How to complete this task >>
Copy out every line of the data that has the word "skin" somewhere in it.

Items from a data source
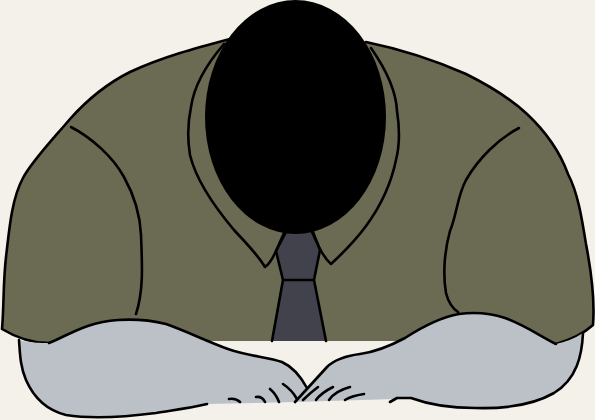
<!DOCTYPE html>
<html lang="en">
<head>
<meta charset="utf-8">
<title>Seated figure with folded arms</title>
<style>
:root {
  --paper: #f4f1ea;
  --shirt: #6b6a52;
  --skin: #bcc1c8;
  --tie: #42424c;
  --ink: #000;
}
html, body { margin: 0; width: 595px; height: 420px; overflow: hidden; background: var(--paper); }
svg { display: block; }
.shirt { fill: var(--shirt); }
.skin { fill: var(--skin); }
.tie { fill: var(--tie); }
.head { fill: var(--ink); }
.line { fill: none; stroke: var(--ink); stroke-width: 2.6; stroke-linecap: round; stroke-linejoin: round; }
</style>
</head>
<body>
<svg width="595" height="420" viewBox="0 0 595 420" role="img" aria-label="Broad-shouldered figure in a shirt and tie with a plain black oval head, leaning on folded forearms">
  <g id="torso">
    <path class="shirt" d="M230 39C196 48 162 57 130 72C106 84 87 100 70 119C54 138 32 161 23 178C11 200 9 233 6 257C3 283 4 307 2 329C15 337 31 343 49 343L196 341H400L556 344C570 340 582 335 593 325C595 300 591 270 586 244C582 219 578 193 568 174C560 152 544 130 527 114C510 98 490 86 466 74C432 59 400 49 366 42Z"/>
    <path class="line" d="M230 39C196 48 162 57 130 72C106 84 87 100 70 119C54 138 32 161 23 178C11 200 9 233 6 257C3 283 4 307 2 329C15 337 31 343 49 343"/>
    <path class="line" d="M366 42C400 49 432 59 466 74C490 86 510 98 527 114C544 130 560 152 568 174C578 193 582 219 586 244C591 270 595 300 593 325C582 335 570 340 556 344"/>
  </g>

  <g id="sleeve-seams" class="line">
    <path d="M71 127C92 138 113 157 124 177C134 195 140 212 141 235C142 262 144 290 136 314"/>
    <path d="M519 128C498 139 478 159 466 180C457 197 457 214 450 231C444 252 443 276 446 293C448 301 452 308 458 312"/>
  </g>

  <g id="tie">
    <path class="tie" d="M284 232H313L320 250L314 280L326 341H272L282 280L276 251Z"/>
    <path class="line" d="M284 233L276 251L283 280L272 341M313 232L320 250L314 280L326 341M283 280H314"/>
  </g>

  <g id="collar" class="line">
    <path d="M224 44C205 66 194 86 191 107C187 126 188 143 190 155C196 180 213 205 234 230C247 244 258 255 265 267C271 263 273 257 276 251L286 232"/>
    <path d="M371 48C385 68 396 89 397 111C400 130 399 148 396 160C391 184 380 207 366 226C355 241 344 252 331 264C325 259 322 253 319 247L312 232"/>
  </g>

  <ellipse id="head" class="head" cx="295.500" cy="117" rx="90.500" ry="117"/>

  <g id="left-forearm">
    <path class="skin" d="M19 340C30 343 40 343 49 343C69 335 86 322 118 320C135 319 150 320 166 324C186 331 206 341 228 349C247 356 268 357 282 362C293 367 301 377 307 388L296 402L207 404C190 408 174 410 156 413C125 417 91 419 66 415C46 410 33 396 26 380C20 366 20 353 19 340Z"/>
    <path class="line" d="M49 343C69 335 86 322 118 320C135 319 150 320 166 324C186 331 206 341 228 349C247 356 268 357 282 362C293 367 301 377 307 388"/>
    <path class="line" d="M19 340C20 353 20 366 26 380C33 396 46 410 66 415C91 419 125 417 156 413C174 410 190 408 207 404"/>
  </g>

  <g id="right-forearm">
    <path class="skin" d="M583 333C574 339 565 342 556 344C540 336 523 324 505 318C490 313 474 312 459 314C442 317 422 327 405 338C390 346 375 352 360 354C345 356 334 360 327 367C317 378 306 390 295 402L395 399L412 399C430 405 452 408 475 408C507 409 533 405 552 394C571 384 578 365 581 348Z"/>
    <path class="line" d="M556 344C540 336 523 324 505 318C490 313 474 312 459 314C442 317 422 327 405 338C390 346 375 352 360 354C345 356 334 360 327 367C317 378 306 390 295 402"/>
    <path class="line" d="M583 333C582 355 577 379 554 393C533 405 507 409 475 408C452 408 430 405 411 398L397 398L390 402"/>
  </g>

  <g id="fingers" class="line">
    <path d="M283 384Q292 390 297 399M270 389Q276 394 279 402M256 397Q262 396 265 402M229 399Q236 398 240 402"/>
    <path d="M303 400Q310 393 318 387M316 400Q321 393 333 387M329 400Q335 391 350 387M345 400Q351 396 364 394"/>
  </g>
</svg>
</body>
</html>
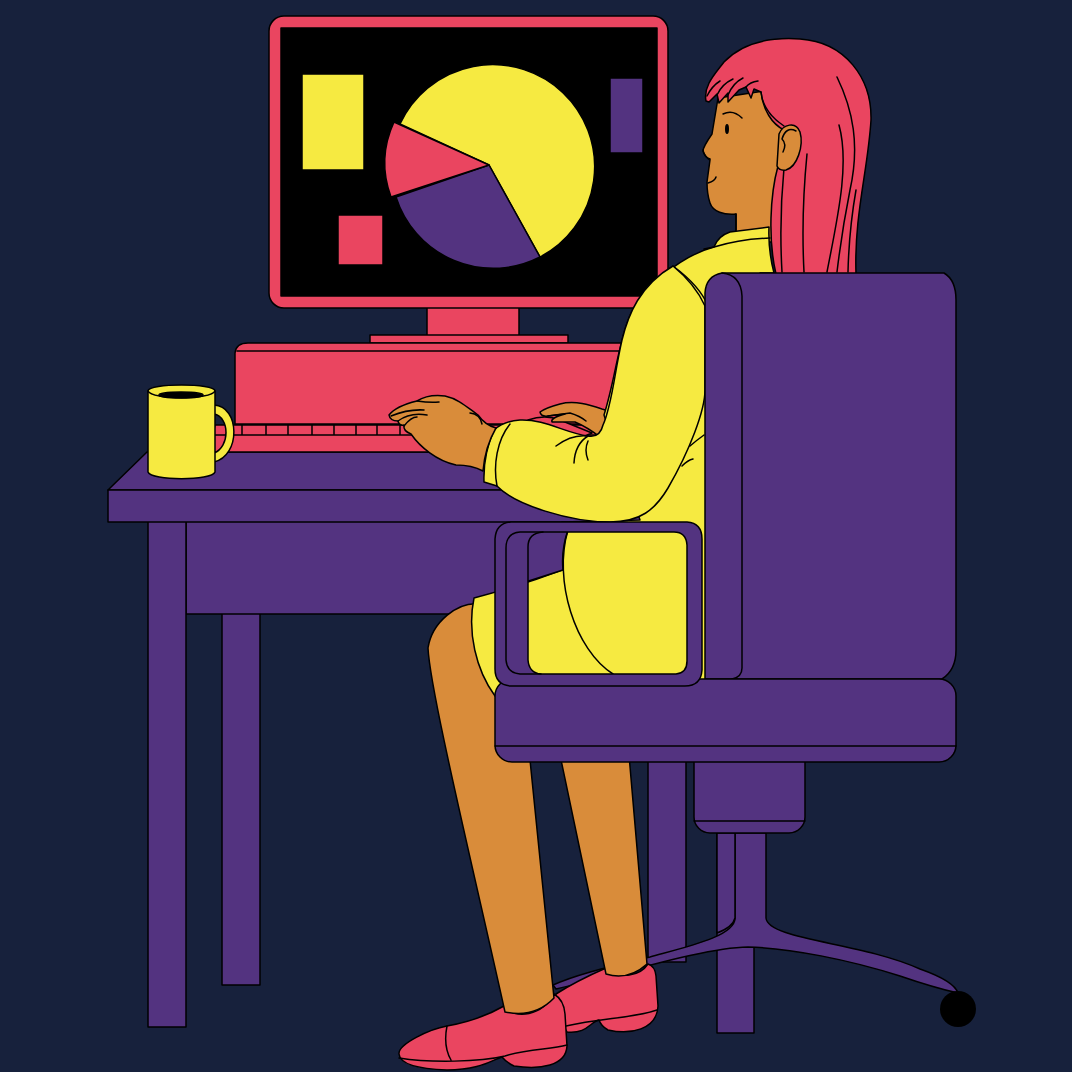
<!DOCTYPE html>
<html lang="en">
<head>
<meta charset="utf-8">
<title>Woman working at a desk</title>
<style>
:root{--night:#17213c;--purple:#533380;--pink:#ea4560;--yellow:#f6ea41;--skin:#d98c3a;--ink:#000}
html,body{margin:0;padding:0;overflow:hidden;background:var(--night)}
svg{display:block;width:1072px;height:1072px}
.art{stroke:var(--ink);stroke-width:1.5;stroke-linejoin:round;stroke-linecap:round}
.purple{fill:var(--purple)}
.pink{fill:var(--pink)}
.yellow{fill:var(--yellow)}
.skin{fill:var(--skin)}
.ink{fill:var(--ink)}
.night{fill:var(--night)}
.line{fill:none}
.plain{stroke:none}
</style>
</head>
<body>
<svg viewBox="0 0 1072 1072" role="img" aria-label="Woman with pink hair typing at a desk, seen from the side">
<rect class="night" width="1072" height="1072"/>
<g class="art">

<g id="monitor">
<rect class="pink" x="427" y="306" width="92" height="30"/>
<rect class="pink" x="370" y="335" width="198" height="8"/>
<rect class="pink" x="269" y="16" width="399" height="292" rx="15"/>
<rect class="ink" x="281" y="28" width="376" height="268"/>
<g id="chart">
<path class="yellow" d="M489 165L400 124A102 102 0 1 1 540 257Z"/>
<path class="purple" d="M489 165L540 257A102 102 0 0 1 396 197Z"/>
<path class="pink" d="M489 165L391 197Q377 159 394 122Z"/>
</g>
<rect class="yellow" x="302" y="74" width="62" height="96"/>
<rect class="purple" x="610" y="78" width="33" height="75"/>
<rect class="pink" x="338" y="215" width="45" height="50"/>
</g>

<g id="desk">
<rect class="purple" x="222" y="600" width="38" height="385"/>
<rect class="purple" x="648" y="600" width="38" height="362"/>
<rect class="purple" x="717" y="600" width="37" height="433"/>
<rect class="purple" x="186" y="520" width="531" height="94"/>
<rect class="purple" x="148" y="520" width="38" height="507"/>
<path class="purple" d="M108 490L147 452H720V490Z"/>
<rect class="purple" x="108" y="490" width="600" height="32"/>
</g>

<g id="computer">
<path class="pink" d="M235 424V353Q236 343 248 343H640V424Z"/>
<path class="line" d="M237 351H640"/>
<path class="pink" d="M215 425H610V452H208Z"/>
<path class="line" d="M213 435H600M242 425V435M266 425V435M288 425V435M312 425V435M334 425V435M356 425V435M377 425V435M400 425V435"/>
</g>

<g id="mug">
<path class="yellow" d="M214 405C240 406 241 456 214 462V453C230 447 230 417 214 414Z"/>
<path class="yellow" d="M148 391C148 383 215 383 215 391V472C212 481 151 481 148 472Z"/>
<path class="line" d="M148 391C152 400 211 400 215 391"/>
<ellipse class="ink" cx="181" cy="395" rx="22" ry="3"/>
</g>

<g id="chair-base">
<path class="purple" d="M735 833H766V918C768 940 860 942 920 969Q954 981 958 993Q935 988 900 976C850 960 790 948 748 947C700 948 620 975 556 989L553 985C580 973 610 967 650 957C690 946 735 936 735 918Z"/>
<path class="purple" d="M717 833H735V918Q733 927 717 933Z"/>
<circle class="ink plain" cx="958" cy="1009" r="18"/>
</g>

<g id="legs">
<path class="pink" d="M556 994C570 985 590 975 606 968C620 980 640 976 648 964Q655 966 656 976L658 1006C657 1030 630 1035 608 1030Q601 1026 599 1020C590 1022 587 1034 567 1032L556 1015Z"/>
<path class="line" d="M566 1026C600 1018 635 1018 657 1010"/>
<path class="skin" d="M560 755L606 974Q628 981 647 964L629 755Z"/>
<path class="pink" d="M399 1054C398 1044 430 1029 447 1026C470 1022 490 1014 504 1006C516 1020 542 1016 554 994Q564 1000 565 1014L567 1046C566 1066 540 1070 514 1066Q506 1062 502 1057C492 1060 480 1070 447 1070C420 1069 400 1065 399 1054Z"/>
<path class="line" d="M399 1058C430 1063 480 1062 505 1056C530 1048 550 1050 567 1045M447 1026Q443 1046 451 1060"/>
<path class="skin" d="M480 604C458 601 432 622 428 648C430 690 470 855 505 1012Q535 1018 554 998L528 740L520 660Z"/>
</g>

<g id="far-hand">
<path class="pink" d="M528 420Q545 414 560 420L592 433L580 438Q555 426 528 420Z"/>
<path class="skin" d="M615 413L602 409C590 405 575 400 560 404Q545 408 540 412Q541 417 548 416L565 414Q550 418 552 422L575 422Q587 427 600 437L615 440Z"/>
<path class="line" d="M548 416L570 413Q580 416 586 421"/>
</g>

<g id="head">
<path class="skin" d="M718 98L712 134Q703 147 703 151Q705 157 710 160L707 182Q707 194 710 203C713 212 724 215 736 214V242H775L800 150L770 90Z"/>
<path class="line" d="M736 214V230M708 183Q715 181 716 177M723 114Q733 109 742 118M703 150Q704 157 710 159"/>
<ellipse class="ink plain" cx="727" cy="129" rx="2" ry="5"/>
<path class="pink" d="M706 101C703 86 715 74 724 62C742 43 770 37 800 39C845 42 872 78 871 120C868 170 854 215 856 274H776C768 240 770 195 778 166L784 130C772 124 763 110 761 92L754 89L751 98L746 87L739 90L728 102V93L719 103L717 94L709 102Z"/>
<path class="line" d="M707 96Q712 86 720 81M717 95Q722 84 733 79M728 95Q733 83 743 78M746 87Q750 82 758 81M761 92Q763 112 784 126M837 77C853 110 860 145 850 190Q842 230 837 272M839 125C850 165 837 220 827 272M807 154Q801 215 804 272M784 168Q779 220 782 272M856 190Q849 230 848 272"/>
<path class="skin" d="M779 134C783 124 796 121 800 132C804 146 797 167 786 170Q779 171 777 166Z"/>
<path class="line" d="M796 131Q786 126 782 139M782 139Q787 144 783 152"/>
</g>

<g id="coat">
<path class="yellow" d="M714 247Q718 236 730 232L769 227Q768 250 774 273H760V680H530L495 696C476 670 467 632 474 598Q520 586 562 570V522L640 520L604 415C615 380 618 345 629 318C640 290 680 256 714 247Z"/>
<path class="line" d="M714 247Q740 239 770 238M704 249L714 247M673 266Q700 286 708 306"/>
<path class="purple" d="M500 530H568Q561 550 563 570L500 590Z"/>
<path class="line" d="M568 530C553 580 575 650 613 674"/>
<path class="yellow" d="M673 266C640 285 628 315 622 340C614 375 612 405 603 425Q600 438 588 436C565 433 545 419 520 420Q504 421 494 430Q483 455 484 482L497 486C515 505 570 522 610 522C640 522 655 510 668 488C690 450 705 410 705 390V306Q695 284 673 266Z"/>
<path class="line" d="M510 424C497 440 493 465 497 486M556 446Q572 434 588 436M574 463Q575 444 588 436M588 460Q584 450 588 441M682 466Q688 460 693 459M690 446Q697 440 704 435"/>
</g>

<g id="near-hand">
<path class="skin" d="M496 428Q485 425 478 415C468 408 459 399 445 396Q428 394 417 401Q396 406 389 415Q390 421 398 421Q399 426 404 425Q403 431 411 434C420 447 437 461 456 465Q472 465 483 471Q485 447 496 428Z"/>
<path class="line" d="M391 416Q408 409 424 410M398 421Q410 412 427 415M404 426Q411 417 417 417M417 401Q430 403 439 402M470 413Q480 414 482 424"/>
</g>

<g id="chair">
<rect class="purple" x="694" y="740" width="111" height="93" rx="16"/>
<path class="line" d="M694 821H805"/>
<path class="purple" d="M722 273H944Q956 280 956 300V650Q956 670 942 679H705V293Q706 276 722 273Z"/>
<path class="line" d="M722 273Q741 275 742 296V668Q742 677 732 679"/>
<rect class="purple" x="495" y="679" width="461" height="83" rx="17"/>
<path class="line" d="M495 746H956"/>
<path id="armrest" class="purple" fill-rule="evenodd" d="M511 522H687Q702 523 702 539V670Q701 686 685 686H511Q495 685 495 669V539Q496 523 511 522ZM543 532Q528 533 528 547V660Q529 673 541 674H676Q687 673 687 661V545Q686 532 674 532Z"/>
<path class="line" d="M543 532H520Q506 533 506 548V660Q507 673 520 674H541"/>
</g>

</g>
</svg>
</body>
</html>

The answer >>
  --skin: #bcc1c8;
.skin { fill: var(--skin); }
    <path class="skin" d="M19 340C30 343 40 343 49 343C69 335 86 322 118 320C135 319 150 320 166 324C186 331 206 341 228 349C247 356 268 357 282 362C293 367 301 377 307 388L296 402L207 404C190 408 174 410 156 413C125 417 91 419 66 415C46 410 33 396 26 380C20 366 20 353 19 340Z"/>
    <path class="skin" d="M583 333C574 339 565 342 556 344C540 336 523 324 505 318C490 313 474 312 459 314C442 317 422 327 405 338C390 346 375 352 360 354C345 356 334 360 327 367C317 378 306 390 295 402L395 399L412 399C430 405 452 408 475 408C507 409 533 405 552 394C571 384 578 365 581 348Z"/>
:root{--night:#17213c;--purple:#533380;--pink:#ea4560;--yellow:#f6ea41;--skin:#d98c3a;--ink:#000}
.skin{fill:var(--skin)}
<path class="skin" d="M560 755L606 974Q628 981 647 964L629 755Z"/>
<path class="skin" d="M480 604C458 601 432 622 428 648C430 690 470 855 505 1012Q535 1018 554 998L528 740L520 660Z"/>
<path class="skin" d="M615 413L602 409C590 405 575 400 560 404Q545 408 540 412Q541 417 548 416L565 414Q550 418 552 422L575 422Q587 427 600 437L615 440Z"/>
<path class="skin" d="M718 98L712 134Q703 147 703 151Q705 157 710 160L707 182Q707 194 710 203C713 212 724 215 736 214V242H775L800 150L770 90Z"/>
<path class="skin" d="M779 134C783 124 796 121 800 132C804 146 797 167 786 170Q779 171 777 166Z"/>
<path class="skin" d="M496 428Q485 425 478 415C468 408 459 399 445 396Q428 394 417 401Q396 406 389 415Q390 421 398 421Q399 426 404 425Q403 431 411 434C420 447 437 461 456 465Q472 465 483 471Q485 447 496 428Z"/>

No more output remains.